Next-Generation Microsoft Action Pack Arrives
The latest era in the Action Pack saga began this week.
Microsoft formally changed to one Action Pack in this generation from the previous version, which had been split into two offerings: Action Pack Solution Provider (APSP) and Action Pack Developer & Design (APD&D).
Now partners will simply subscribe to the Action Pack and select any of six Resource Centers for specific benefits. The Resource Centers are Professional Services, Reselling, Application Design and Development, Managed Services, Hosting, or Device Design and Development.
"There is now one universal subscription with more flexibility to explore and leverage resources across business models.
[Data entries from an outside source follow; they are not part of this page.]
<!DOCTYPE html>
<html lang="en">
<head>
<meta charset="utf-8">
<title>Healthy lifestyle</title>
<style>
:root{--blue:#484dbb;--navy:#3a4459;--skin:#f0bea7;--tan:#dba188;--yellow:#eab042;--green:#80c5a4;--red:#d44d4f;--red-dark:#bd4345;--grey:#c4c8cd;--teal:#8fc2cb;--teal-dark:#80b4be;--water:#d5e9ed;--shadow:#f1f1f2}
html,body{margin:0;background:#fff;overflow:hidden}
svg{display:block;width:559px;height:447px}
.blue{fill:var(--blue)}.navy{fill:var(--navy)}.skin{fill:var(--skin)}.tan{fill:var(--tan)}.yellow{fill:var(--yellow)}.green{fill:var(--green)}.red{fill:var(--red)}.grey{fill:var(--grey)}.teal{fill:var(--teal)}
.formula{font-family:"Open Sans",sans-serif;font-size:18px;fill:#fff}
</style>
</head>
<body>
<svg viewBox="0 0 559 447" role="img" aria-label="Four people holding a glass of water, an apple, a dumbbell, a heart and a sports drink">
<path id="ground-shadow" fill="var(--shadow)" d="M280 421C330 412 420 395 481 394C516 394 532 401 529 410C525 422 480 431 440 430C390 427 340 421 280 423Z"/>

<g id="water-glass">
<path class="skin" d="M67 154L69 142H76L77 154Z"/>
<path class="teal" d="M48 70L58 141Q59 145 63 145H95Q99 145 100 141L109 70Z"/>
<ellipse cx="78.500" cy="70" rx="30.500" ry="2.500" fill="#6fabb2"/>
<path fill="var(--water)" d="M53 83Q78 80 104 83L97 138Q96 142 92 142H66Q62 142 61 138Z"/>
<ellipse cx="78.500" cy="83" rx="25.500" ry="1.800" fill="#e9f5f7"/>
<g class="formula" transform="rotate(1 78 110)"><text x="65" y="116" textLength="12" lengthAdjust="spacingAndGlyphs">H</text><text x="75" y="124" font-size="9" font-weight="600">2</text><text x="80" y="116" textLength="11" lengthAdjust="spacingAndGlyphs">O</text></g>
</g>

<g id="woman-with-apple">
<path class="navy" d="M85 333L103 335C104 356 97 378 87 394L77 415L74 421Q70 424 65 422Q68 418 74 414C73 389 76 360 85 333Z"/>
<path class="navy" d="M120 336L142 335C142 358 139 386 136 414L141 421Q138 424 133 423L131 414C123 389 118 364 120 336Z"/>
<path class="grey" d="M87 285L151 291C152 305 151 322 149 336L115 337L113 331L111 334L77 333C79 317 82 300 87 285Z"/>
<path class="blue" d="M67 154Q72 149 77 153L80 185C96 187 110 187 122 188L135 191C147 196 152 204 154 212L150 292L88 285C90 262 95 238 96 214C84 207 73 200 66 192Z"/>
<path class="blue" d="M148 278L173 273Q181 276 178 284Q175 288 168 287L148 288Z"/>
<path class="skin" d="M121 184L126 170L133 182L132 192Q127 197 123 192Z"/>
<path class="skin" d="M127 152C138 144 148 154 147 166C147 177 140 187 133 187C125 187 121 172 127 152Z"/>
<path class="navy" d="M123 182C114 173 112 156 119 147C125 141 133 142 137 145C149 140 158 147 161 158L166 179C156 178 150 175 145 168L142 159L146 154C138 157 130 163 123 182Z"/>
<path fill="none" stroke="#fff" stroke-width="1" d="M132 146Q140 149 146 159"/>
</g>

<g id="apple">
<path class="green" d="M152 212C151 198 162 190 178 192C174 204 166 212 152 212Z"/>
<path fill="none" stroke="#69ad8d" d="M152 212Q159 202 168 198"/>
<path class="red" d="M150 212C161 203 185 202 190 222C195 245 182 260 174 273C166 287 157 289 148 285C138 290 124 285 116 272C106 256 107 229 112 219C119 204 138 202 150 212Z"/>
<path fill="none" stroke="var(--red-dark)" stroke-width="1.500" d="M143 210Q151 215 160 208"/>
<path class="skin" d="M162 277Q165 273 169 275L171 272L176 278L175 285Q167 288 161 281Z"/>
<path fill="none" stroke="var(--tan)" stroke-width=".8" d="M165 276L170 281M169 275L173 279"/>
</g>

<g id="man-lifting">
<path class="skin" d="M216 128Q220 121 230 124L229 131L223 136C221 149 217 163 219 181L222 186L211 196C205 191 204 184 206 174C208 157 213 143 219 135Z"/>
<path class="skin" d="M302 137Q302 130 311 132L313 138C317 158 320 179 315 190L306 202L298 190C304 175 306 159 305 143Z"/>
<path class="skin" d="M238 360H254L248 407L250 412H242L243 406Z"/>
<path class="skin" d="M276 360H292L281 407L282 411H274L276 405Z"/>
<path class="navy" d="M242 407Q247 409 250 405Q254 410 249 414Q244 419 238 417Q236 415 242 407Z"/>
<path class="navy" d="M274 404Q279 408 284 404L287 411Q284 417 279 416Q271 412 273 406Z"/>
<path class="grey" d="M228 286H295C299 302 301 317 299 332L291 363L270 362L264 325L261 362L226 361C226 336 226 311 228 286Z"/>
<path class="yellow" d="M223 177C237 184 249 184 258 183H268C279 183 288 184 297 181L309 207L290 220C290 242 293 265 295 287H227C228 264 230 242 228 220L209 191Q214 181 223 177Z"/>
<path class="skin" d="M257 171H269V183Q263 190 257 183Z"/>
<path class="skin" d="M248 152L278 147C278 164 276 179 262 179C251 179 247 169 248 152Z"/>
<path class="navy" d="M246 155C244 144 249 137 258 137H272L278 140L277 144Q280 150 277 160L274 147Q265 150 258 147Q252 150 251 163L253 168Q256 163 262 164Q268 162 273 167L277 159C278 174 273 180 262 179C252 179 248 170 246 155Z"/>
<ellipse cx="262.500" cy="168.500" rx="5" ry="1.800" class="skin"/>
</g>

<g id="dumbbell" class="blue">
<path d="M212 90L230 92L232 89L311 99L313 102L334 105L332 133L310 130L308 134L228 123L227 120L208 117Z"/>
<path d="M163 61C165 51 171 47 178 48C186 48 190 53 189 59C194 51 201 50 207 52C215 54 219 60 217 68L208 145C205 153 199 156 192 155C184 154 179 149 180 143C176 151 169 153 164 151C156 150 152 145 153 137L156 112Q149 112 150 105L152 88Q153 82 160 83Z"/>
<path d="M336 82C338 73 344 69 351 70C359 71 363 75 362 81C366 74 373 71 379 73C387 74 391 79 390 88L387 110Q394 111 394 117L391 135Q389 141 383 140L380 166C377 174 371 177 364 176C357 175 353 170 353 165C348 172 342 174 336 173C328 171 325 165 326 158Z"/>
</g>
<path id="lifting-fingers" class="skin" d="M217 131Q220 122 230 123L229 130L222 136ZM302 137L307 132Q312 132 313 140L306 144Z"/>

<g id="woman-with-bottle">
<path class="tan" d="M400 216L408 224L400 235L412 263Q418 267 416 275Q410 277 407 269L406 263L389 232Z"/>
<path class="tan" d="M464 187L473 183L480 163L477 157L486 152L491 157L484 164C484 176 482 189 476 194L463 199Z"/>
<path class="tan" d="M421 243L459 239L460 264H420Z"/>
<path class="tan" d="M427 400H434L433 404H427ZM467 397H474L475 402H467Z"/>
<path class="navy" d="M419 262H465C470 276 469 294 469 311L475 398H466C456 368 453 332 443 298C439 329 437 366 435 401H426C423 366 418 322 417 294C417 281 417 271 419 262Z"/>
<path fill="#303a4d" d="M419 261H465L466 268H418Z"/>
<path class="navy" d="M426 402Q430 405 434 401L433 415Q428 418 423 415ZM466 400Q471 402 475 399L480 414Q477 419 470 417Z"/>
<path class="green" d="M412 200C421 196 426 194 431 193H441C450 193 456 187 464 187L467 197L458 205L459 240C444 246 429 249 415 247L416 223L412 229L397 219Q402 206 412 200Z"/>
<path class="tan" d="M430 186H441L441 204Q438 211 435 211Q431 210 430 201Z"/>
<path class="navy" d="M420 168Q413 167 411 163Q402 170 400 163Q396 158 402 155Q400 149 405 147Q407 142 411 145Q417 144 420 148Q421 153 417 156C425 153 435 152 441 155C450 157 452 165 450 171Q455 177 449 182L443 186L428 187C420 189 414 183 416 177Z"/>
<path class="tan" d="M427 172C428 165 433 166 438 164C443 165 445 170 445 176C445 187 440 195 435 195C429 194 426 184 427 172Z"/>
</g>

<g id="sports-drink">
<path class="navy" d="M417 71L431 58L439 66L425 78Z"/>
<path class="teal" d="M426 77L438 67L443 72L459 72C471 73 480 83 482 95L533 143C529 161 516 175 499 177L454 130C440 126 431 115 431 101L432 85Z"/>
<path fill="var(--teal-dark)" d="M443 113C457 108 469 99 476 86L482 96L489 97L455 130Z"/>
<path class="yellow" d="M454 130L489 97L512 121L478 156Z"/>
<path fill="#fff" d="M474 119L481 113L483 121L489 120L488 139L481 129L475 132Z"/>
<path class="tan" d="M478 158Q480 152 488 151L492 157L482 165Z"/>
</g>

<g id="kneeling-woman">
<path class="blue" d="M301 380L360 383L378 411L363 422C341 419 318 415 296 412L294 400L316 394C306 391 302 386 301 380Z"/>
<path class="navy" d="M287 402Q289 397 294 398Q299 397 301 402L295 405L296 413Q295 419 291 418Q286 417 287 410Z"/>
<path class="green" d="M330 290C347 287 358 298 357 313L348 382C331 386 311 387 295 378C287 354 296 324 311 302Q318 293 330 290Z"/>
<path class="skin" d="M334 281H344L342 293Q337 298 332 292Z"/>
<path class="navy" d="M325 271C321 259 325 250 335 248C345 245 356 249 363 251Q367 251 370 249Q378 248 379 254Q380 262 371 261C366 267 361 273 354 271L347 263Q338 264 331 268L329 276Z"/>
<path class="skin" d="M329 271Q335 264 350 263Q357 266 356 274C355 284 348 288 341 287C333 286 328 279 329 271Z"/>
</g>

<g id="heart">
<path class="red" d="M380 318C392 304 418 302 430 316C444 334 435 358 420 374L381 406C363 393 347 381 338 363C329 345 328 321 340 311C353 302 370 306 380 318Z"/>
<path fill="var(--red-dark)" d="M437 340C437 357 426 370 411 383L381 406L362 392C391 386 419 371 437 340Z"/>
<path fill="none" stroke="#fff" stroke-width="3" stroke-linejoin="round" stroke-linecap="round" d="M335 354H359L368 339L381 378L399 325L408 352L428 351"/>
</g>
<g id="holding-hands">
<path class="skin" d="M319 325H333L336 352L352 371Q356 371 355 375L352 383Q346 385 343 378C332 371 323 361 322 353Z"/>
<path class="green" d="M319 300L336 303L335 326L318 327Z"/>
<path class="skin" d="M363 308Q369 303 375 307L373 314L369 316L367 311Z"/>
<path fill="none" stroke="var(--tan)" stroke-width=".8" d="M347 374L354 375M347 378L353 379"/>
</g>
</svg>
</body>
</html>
Six Resource Centers have been created based on our partner community's core value delivery models -- choose one, many, or all at no additional cost or administrative hassle," said Julie Bennani, general manager of the Microsoft Partner Network (MPN), in a blog post.
The basic benefits remain the same -- internal use rights of products like Windows 8 and Windows Server, access to developer tools, support, advisory hours and training. Changes include Bing credits and the integration of internal use rights (IURs) for cloud services, such as Office 365, Windows Intune and Dynamics CRM Online.
Microsoft communicated the Action Pack changes last year and has stuck to those plans for Action Pack, even as many other planned changes to the MPN announced at the same time have been canceled or delayed. The only detail left out until last month was pricing, which Microsoft revealed in late January would be a hike of 11 percent for APD&D subscribers and 44 percent for APSP subscribers.
As a pocket of small business-focused partners, the Action Pack is one of the most popular areas of Microsoft's channel program. Many of these partners have expressed a general sense that Microsoft is growing less supportive of small business-focused partners and point for evidence to the Action Pack price hike among other changes, such as the elimination of TechNet subscriptions, the retirement of Windows Small Business Server and a perceived large-partner orientation in the MPN in general.
Announcing the rollout of the new Action Pack this week, Phil Sorgen, corporate vice president of the Microsoft Worldwide Partner Group, emphasized that SMB-focused partners remain critical to Microsoft.
"In the news we hear a lot about billion dollar companies doing big business with other billion dollar companies. But for the millions of Microsoft customers who need help with their small to medium-size business, smaller partners are often their unsung heroes," Sorgen wrote on his Channel Chief blog. "With so many technology choices facing SMBs, partners bring relevant business solutions to life for customers around the world, and in many ways you make those solutions better. Our many smaller partners make the Microsoft partner ecosystem the most robust and active in the industry."
Sorgen and Bennani both sought to soften the blow of the price hike by putting it in different contexts. Sorgen noted, "In the United States the cost of Microsoft Action Pack is $475 and offers partners resources and benefits that can reach over $40,000 USD in value. That includes cloud IURs, earnable advisory hours and a variety of support and training."
Bennani put the cost in opportunity terms: "Microsoft Action Pack subscribers earn 3X more revenue than Network Members given they engage with more resources we provide and are more committed to Microsoft."
Look for a more detailed breakdown of the Action Pack changes and opportunities that are included in the benefits in an upcoming issue of Redmond Channel Partner magazine. Not a subscriber? Sign up here.
Posted by Scott Bekker on February 26, 2014 at 1:09 PM